__Exercise goal__
In the records that come next, find every line with "group". Return those lines.

Source texts of formatted documents:
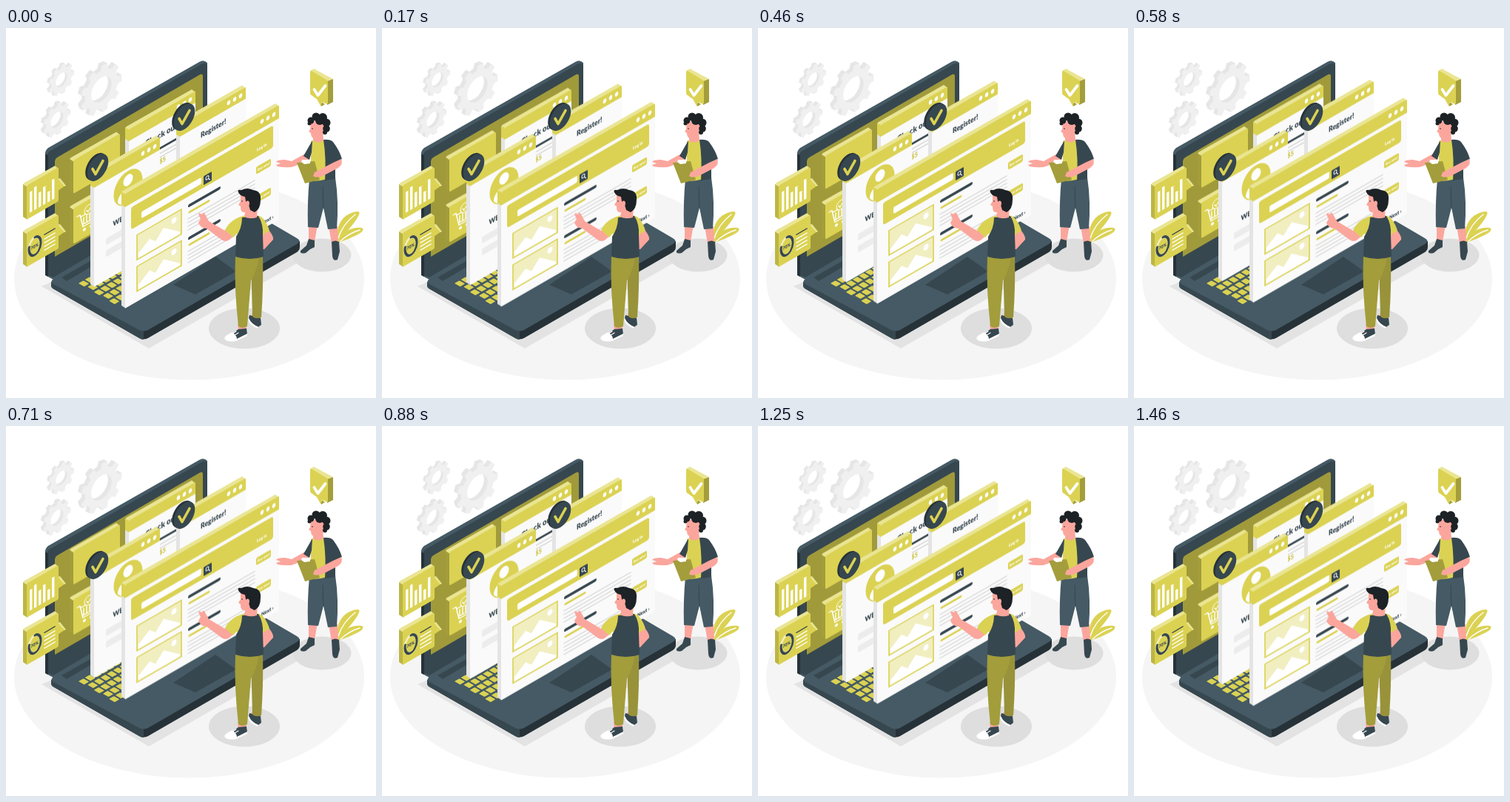
An HTML page for the animation above (1500 ms loop, 500x500 px).

```html
<!DOCTYPE html>
<html lang="en">
<head>
<meta charset="utf-8">
<title>Website setup</title>
<style>
  html, body { margin: 0; width: 100%; height: 100%; overflow: hidden; background: #fff; }
  svg { display: block; width: 100vw; height: 100vh; }
  text { font-family: Lato, "Open Sans", sans-serif; font-weight: 900; fill: #37474f; }
  .y { fill: #dbd253; } .lt { fill: #eae592; } .ol { fill: #a39d3b; } .mid { fill: #bdb545; }
  .d { fill: #37474f; } .m { fill: #455a64; } .k { fill: #263238; }
  .w { fill: #fff; } .p { fill: #fba69d; } .hair { fill: #1d2226; }
  .edge { fill: #e4e4e4; } .sheet { fill: #fafafa; } .pale { fill: #ececec; }
  .line { fill: none; stroke-linecap: round; stroke-linejoin: round; }
</style>
</head>
<body>
<svg viewBox="0 0 500 500" xmlns="http://www.w3.org/2000/svg">
  <ellipse cx="247.500" cy="339" rx="236.500" ry="136.500" fill="#f5f5f5"/>
  <path d="M48 349L193 433 400 314 300 240z" fill="#e3e3e3"/>
  <ellipse cx="322" cy="406" rx="48" ry="27.500" fill="#dedede"/>
  <ellipse cx="427" cy="307" rx="39.500" ry="22.500" fill="#dedede"/>
  <g id="gears"></g>

  <g id="laptop">
    <path class="k" d="M61 343V348Q61 351 65 353L180 419Q186 422 192 419L393 303Q397 300 397 296V288z"/>
    <path class="d" d="M61 343V348Q61 351 65 353L180 419Q183 421 186 421V409z"/>
    <path class="m" d="M64 339L270 212 393 284Q400 288 393 292L192 408Q186 411 180 408L64 346Q59 343 64 339z"/>
    <path class="d" d="M75 337L114 315 121 319 82 342z"/>
    <path class="d" d="M226 347L283 309 311 329 256 360z"/>
    <path class="m" d="M53 170Q53 165 57 162L261 46Q267 42 272 47V216L64 340 53 334z"/>
    <path class="d" d="M56 172Q56 168 60 166L264 49Q272 45 272 52V214L64 337 56 334z"/>
    <path class="k" d="M53 170L57 172V336L53 334z"/>
    <path d="M66 180Q66 177 69 175L262 63Q266 61 266 65V193L66 309z" fill="#a09a3b"/>
    <g id="keys" transform="matrix(1 .577 1 -.577 98 345)"></g>
  </g>

  <g id="float"></g>
  <g id="badges"></g>
  <g id="charts"></g>

  <g id="note">
    <path class="lt" d="M411 58L416 55 442 69 435 73z"/>
    <path class="ol" d="M434 72L442 69V100L434 104z"/>
    <path class="ol" d="M423 98L428 101 431 103 426 106z"/>
    <path class="y" d="M411 60Q411 57 413 58L433 70Q435 71 435 74V101Q435 104 432 102L428 100 425 105 420 96 413 91Q411 90 411 87z"/>
    <path class="line" d="M416.500 83L421.500 91 431.500 78" stroke="#fff" stroke-width="3.800"/>
  </g>

  <g id="plant">
    <path class="y" d="M447 284Q447 256 469 249Q480 246 477 252Q473 263 449 287z"/>
    <path class="y" d="M449 288Q459 268 481 270Q485 272 479 277Q467 284 449 290z"/>
    <path class="line" d="M449 284Q455 265 472 252M452 288Q464 277 478 273" stroke="#fff" stroke-width="1.400"/>
  </g>

  <g id="woman">
    <path class="p" d="M409 266H421L417 289H409zM436 268H448L449 291H440z"/>
    <path class="d" d="M409 285L417 287 417 296 411 299 405 304Q397 306 398 301L406 294zM440 289Q445 286 450 289L451 302 448 313Q442 316 441 308z"/>
    <path class="m" d="M410 204L445 202Q450 235 447 271L435 272 429 243 422 270 408 269Q407 235 410 204z"/>
    <path class="line" d="M429 243L428 215" stroke="#37474f"/>
    <path class="p" d="M404 170L386 180 377 178Q366 178 365 181L371 183 365 185Q366 189 386 188L411 179z"/>
    <path class="y" d="M412 153Q422 149 430 151L434 204Q421 208 410 206L412 178z"/>
    <path class="d" d="M414 152L402 173 410 178 413 168z"/>
    <path class="d" d="M429 151Q438 150 442 154Q451 166 454 177L445 182 445 204 431 206Q433 178 429 151z"/>
    <path class="p" d="M415 144L428 138 429 152Q421 157 415 152z"/>
    <path class="p" d="M412 126L411 137 409 140 412 142Q412 149 417 149Q426 148 429 141L430 127z"/>
    <g class="hair">
      <circle cx="412" cy="125" r="4.500"/><circle cx="419" cy="120" r="5.500"/><circle cx="428" cy="121" r="6"/>
      <circle cx="433" cy="128" r="5.500"/><circle cx="433" cy="136" r="4.800"/><circle cx="424" cy="125" r="6"/>
      <circle cx="410" cy="129" r="2.500"/><circle cx="431" cy="141" r="3"/>
    </g>
    <circle class="hair" cx="414" cy="136" r=".8"/>
    <path class="ol" d="M393 182L417 180 424 205 404 210z"/>
    <path class="w" d="M399 181L400 178 411 178 411 183 403 184z"/>
    <path class="p" d="M442 182L453 177Q456 184 449 189L428 200Q418 203 415 200L417 195z"/>
  </g>

  <g id="man">
    <path class="p" d="M313 400H325V410H314zM332 386H344V394H332z"/>
    <path class="d" d="M329 388L344 392 345 401 341 404Q331 400 328 392z"/>
    <path class="w" d="M328 392Q331 400 341 404L340 406Q329 402 327 394z"/>
    <path class="d" d="M314 407L325 406 326 414 311 421 302 416z"/>
    <path class="w" d="M306 411Q312 416 312 420L326 413V416L311 423Q297 425 295 419Q298 414 306 411z"/>
    <path class="line" d="M306 413L311 410M309 415L314 412" stroke="#fff" stroke-width="1.200"/>
    <path d="M331 310L347 306Q348 350 345 391Q338 394 333 390z" fill="#98923a"/>
    <path class="ol" d="M310 307L342 309Q338 332 331 341L326 403Q319 407 314 403Q308 350 310 307z"/>
    <path class="p" d="M345 275L356 274Q362 282 361 286L349 299H345z"/>
    <path class="p" d="M303 270L296 274 274 261 268 250Q265 249 265 252L261 250Q259 251 263 258L260 263Q262 270 271 271L291 286Q297 290 302 286L310 279z"/>
    <path class="y" d="M324 253Q342 251 348 258Q354 266 356 274L346 280 311 278 307 283 296 273Q304 257 324 253z"/>
    <path class="d" d="M319 256L341 254Q348 265 347 280L348 309Q330 315 310 309L311 282Q319 270 319 256z"/>
    <path class="p" d="M324 244L340 240 339 256Q329 259 322 255z"/>
    <path class="p" d="M317 225L317 234 314 239 317 241Q317 249 321 249Q330 249 333 243V226z"/>
    <path class="hair" d="M314 222Q312 218 318 219Q326 215 334 219Q345 220 344 232Q344 245 336 249L330 246 328 239 324 234 323 228Q316 227 314 222z"/>
    <ellipse class="p" cx="326.500" cy="237" rx="2.500" ry="3.500"/>
    <circle class="hair" cx="319" cy="234" r=".8"/>
  </g>
</svg>
<script>
const $ = id => document.getElementById(id);
const SLOPE = Math.tan(Math.PI / 6);
const DX = 5, DY = 3;

const rect = (x, y, w, h, cls, r = 0, extra = '') =>
  `<rect x="${x}" y="${y}" width="${w}" height="${h}" rx="${r}" class="${cls}" ${extra}/>`;
const poly = (pts, cls) => `<polygon points="${pts.join(' ')}" class="${cls}"/>`;
const stroke = (d, color, width) => `<path class="line" d="${d}" stroke="${color}" stroke-width="${width}"/>`;
const plane = (x, y, body) => `<g transform="translate(${x} ${y}) skewY(-30)">${body}</g>`;
const label = (x, y, size, str, fill = '#37474f') =>
  `<text transform="translate(${x} ${y}) scale(.866 1)" font-size="${size}" style="fill:${fill}">${str}</text>`;
const lines = (x, y, w, n, gap, color) =>
  Array.from({ length: n }, (_, i) => stroke(`M${x} ${y + i * gap}h${w}`, color, 1.5)).join('');

// Upright slab: left edge, top edge and front face
function slab(x, y, w, h, side, top, front, body) {
  const rise = w * SLOPE;
  return poly([x + 1, y + 1, x - DX, y - DY + 1, x - DX, y - DY + h - 1, x + 1, y + h], side) +
    poly([x + 1, y + 2, x - DX, y - DY + 1, x - DX + 2, y - DY - 1, x + w - DX, y - DY - rise + 1,
      x + w - 1, y - rise + 1], top) +
    plane(x, y, rect(0, 0, w, h, front, 2) + body);
}

function page(x, y, w, h, head, body) {
  const dots = [23, 15, 7].map(d => `<ellipse cx="${w - d}" cy="${head / 2}" rx="2.300" ry="3" class="w"/>`).join('');
  const bar = `<path class="y" d="M0 ${head}V2Q0 0 2 0H${w - 2}Q${w} 0 ${w} 2V${head}z"/>`;
  return slab(x, y, w, h, 'edge', 'lt', 'sheet', bar + dots + body) +
    poly([x, y, x - DX, y - DY + 1, x - DX, y - DY + head, x, y + head], 'y');
}

function picture(x, y) {
  return rect(x, y, 60, 33.5, '', 0, 'fill="#f1eec0" stroke="#dbd253" stroke-width="1.600"') +
    `<path class="w" d="M${x + 2} ${y + 32}v-6l15 -11 8 8 11 -12 22 18v3z"/>` +
    `<ellipse class="w" cx="${x + 50}" cy="${y + 9}" rx="3.500" ry="4"/>`;
}

const buy = y => rect(177, y, 20, 10, 'y', 2) + label(179, y + 6.8, 4.6, 'Buy now!', '#fff');

const article = y =>
  stroke(`M87 ${y}h40`, '#37474f', 4) + stroke(`M87 ${y + 9}h26`, '#dbd253', 3) +
  lines(85, y + 17, 90, 4, 5, '#dadada');

const cart = '<g transform="translate(-3 -5)">' +
  stroke('M8 19h4l4 18h14M12.500 22h18l-3 12h-12M17 25v8M21 24v9M25 24v9', '#fff', 1.4) +
  '<circle cx="18" cy="42" r="2" class="w"/><circle cx="27" cy="42" r="2" class="w"/>' +
  '<circle cx="24" cy="18" r="6" class="y" stroke="#fff"/>' + stroke('M21 18l2 3 4-5', '#fff', 1.3) + '</g>';

const checkout = label(22, 36, 11, 'Check out') + stroke('M38 50h28', '#37474f', 3) +
  lines(38, 57, 28, 2, 5, '#d5d5d5') + label(41, 71, 9, '$5', '#cfc650');

const welcome =
  '<ellipse cx="46" cy="43" rx="19.500" ry="22.500" class="y"/><ellipse cx="46" cy="33" rx="6.500" ry="7.500" class="w"/>' +
  '<path class="w" d="M32 56Q32 44 46 44T60 56Q55 64 46 64T32 56z"/>' +
  label(25.5, 84, 9.5, 'WELCOME') + rect(16, 95, 60, 9, 'pale', 2) + rect(16, 111, 60, 9, 'pale', 2);

const shop = rect(8, 23, 192, 30, 'y', 3) + rect(22, 37, 81, 9, 'w', 2) + rect(106, 37.5, 11, 12, 'd', 1) +
  '<ellipse cx="111" cy="42.500" rx="2" ry="2.300" fill="none" stroke="#fff"/>' + stroke('M112.500 44.500l2 2.500', '#fff', 1) +
  label(178, 45.5, 5.8, 'Log in', '#fff') + picture(16, 65) + picture(16, 107.5) +
  article(66) + article(110) + buy(66) + buy(105) + label(184, 149, 7, 'Next ›');

$('float').innerHTML =
  slab(91, 179, 63, 45, 'ol', 'lt', 'y', '') +
  slab(91, 244, 63, 48, 'ol', 'lt', 'y', cart) +
  page(166, 137, 90, 120, 16, checkout) +
  page(235, 131, 89, 120, 16, label(28, 34, 10, 'Register!')) +
  page(119, 199, 89, 151, 17, welcome) +
  page(161, 224, 208, 155, 18, shop);

const keys = [];
for (let row = 0; row < 5; row++)
  for (let col = 0; col < 8; col++)
    keys.push(rect(row * 10.3, col * 8.6 + (row % 2) * 2, 7.6, 6.6, 'y', .8));
$('keys').innerHTML = keys.join('');

const badge = (x, y) => {
  const disc = (dx, dy, cls) =>
    `<circle r="16.500" class="${cls}" transform="matrix(.866 -.5 0 1 ${x + dx} ${y + dy})"/>`;
  return disc(-2.5, -1.2, 'k') + disc(0, 0, 'd') + stroke(`M${x - 7} ${y + 2}l4 7 10-18`, '#dbd253', 3.6);
};
$('badges').innerHTML = badge(124, 188.5) + badge(241, 120.5);

function bubble(y, tipY, body) {
  return slab(28, y, 43, 46, 'mid', 'lt', 'y', body) +
    poly([70, tipY - 9, 80, tipY, 70, tipY + 7], 'y') + poly([70, tipY - 9, 73, tipY - 10, 81, tipY, 79, tipY + 1], 'lt');
}
const bars = [28, 31, 20, 24, 14, 27]
  .map((h, i) => rect(4 + i * 6, 39 - h, 3.4, h, 'w')).join('');
const gauge = '<ellipse cx="11" cy="24" rx="8" ry="12" fill="none" stroke="#f1eec0" stroke-width="3.200"/>' +
  stroke('M11 12A8 12 0 1 1 3.300 21', '#37474f', 3) + label(5.5, 26.5, 6, '70%') +
  stroke('M24 16h14', '#37474f', 1.5) + lines(24, 22, 14, 4, 5, '#fff');
$('charts').innerHTML = bubble(213, 213, bars) + bubble(277, 275, gauge);

function gear(x, y, r, hole, depth) {
  const teeth = 9, pts = [];
  for (let i = 0; i < teeth; i++)
    for (const [a, k] of [[-.3, .8], [-.19, 1], [.19, 1], [.3, .8]]) {
      const t = (i + a) / teeth * Math.PI * 2;
      pts.push(`${(Math.cos(t) * r * k).toFixed(2)} ${(Math.sin(t) * r * k).toFixed(2)}`);
    }
  const d = `M${pts.join('L')}zM${hole} 0A${hole} ${hole} 0 1 0 ${-hole} 0A${hole} ${hole} 0 1 0 ${hole} 0z`;
  let out = '';
  for (let i = depth; i >= 0; i--)
    out += `<path d="${d}" fill-rule="evenodd" fill="${i ? '#e6e6e6' : '#f0f0f0'}"
      transform="matrix(.866 -.5 0 1 ${x - i} ${y - i * .58})"/>`;
  return out;
}
$('gears').innerHTML = gear(75, 70, 20, 9, 3) + gear(69, 124, 21.5, 10, 4) + gear(129, 83, 32, 16, 5);

$('float').animate(
  [0, -10, 0].map(y => ({ transform: `translateY(${y}px)` })),
  { duration: 1500, iterations: Infinity, easing: 'linear' }
);
</script>
</body>
</html>
```
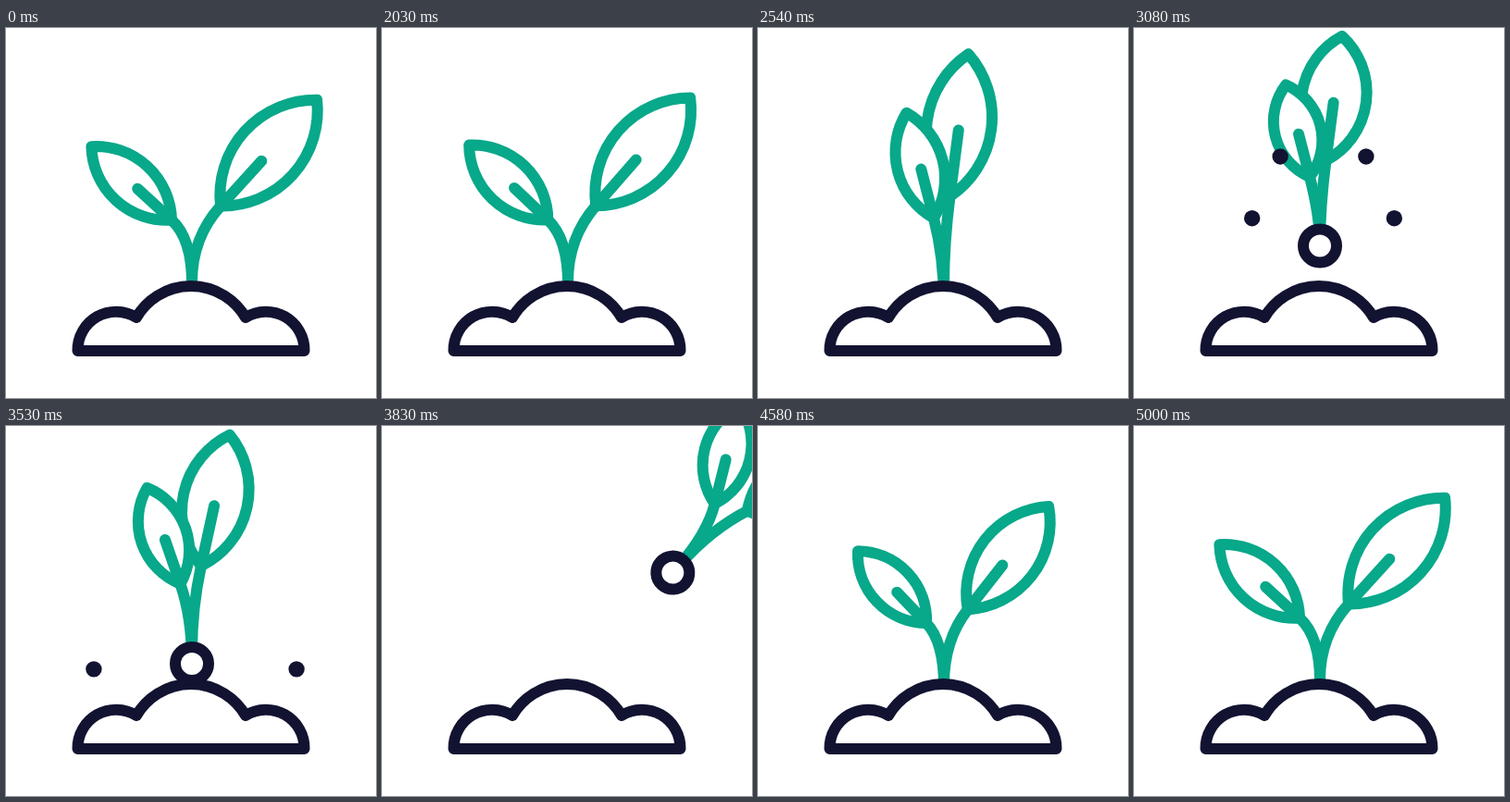
Write an HTML page that moves like this. It is 400 px wide and 400 px high and loops after 5030 ms.

```html
<!DOCTYPE html>
<html lang="en">
<head>
<meta charset="utf-8">
<title>Sprout</title>
<style>
  html, body { margin: 0; width: 100%; height: 100%; overflow: hidden; background: #fff; }
  svg { display: block; width: 100vw; height: 100vh; }
  path, .ball { fill: #fff; stroke-width: 12; stroke-linecap: round; stroke-linejoin: round; }
  .green { stroke: #08a88a; }
  .stem { fill: none; }
  .navy { stroke: #121331; }
  .dot { fill: #121331; }
</style>
</head>
<body>
<svg viewBox="0 0 400 400">
  <g id="plants"></g>
  <g id="dots"></g>
  <path class="navy" d="M77.500 349A41.500 41.500 0 0 1 141 313A68.200 68.200 0 0 1 259 313A41.500 41.500 0 0 1 322.500 349Z"/>
</svg>
<script>
const LOOP = 5030, START = 2030, STEP = 30;
const ROOT_X = 201, GROUND = 305, BURIED = 30;

// Each leaf swings between two placements, relative to the root
const LEAVES = [
  { len: 155, width: 35, closed: { x: 6.5, y: -123, deg: 7.4 }, open: { x: 31, y: -112.5, deg: 42.2 } },
  { len: 117.5, width: 25, closed: { x: -11, y: -99.5, deg: -14.5 }, open: { x: -22, y: -97.5, deg: -47.5 } }
];

const THROWS = [
  { start: 2750, out: 0.1405, up: 0.768, gravity: 0.00188 },
  { start: 2690, out: 0.197, up: 0.731, gravity: 0.00264 }
];

const span = (t, a, b) => Math.min(1, Math.max(0, (t - a) / (b - a)));
const smooth = p => p * p * (3 - 2 * p);
const lerp = (a, b, p) => a + (b - a) * p;

function add(parent, tag, attrs = {}) {
  const el = document.createElementNS("http://www.w3.org/2000/svg", tag);
  for (const k in attrs) el.setAttribute(k, attrs[k]);
  return parent.appendChild(el);
}

function show(el, on) {
  el.setAttribute("visibility", on ? "visible" : "hidden");
}

function makePlant() {
  const group = add(document.getElementById("plants"), "g");
  const leaves = LEAVES.map(shape => ({
    shape,
    blade: add(group, "path", { class: "green" }),
    stem: add(group, "path", { class: "green stem" })
  }));
  add(group, "circle", { class: "ball navy", r: 18 });
  return { group, leaves };
}

// spread: 0 closed, 1 open; size: growth above the soil; stretch: stem length
function drawLeaf({ shape, blade, stem }, { spread, size = 1, stretch = 1 }) {
  const mix = key => lerp(shape.closed[key], shape.open[key], spread);
  const x = mix("x") * size;
  const y = ((mix("y") + BURIED) * size - BURIED) * stretch;
  const a = mix("deg") * Math.PI / 180;
  const len = shape.len * size * (1 + stretch) / 2;
  const w = shape.width * size;
  const r = (len * len / 4 + w * w) / (2 * w);
  const along = k => `${x + Math.sin(a) * len * k} ${y - Math.cos(a) * len * k}`;
  const arc = `A${r} ${r} 0 0 1 `;
  blade.setAttribute("d", `M${along(0)}${arc}${along(1)}${arc}${along(0)}Z`);
  // The stem bends where the leaf axis meets the vertical
  const bend = y + x / Math.tan(a);
  const vein = 0.465 - 0.04 * spread;
  stem.setAttribute("d",
    `M0 0L0 ${Math.min(0, bend + 48)}Q0 ${bend} ${along(0)}L${along(vein)}`);
}

function drawPlant({ group, leaves }, pose, x, y, turn = 0) {
  group.setAttribute("transform", `translate(${x} ${y}) rotate(${turn})`);
  leaves.forEach(leaf => drawLeaf(leaf, pose));
}

// Fold up, jump out of the soil, sink back, bounce away
function drawLeaving(t) {
  const fold = t < START ? 0 : smooth(span(t, 1970, 2540));
  const sink = span(t, 3080, 3530);
  const push = span(t, 3530, 3620);
  const fly = span(t, 3620, 4000);
  const pose = {
    spread: 1 - fold + 0.14 * sink + 0.25 * push,
    stretch: 1 - 0.25 * smooth(span(t, 2540, 2950)) + 0.12 * sink
  };
  const y = GROUND - 78 * smooth(span(t, 2540, 2900)) + 30 * span(t, 2900, 3530)
    + 4 * push - 280 * fly * (1 - fly) - 60 * fly;
  show(oldPlant.group, fly < 1);
  drawPlant(oldPlant, pose, ROOT_X + 260 * fly ** 1.4, y, 75 * fly);
}

function drawGrowing(t) {
  const grow = 1 - (1 - span(t, 3830, 5000)) ** 2.4;
  show(newPlant.group, grow > 0);
  drawPlant(newPlant, { spread: grow ** 1.4, size: Math.max(0.02, grow) }, ROOT_X, GROUND);
}

const oldPlant = makePlant();
const newPlant = makePlant();
const dots = THROWS.flatMap(path => [-1, 1].map(side => ({
  path, side, el: add(document.getElementById("dots"), "circle", { class: "dot", r: 8.7 })
})));

function drawDot({ path: { start, out, up, gravity }, side, el }, t) {
  const d = t - start;
  const y = 290 - up * d + gravity * d * d / 2;
  show(el, d >= 0 && y < 316);
  el.setAttribute("cx", 204.5 + side * out * d);
  el.setAttribute("cy", y);
}

function render(t) {
  drawLeaving(t);
  drawGrowing(t);
  dots.forEach(dot => drawDot(dot, t));
}

const origin = performance.now();
function tick() {
  const t = (performance.now() - origin) % LOOP;
  render(t < START ? 0 : START + Math.floor((t - START) / STEP) * STEP);
  requestAnimationFrame(tick);
}
tick();
</script>
</body>
</html>
```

__Response area__
  const group = add(document.getElementById("plants"), "g");
    blade: add(group, "path", { class: "green" }),
    stem: add(group, "path", { class: "green stem" })
  add(group, "circle", { class: "ball navy", r: 18 });
  return { group, leaves };
function drawPlant({ group, leaves }, pose, x, y, turn = 0) {
  group.setAttribute("transform", `translate(${x} ${y}) rotate(${turn})`);
  show(oldPlant.group, fly < 1);
  show(newPlant.group, grow > 0);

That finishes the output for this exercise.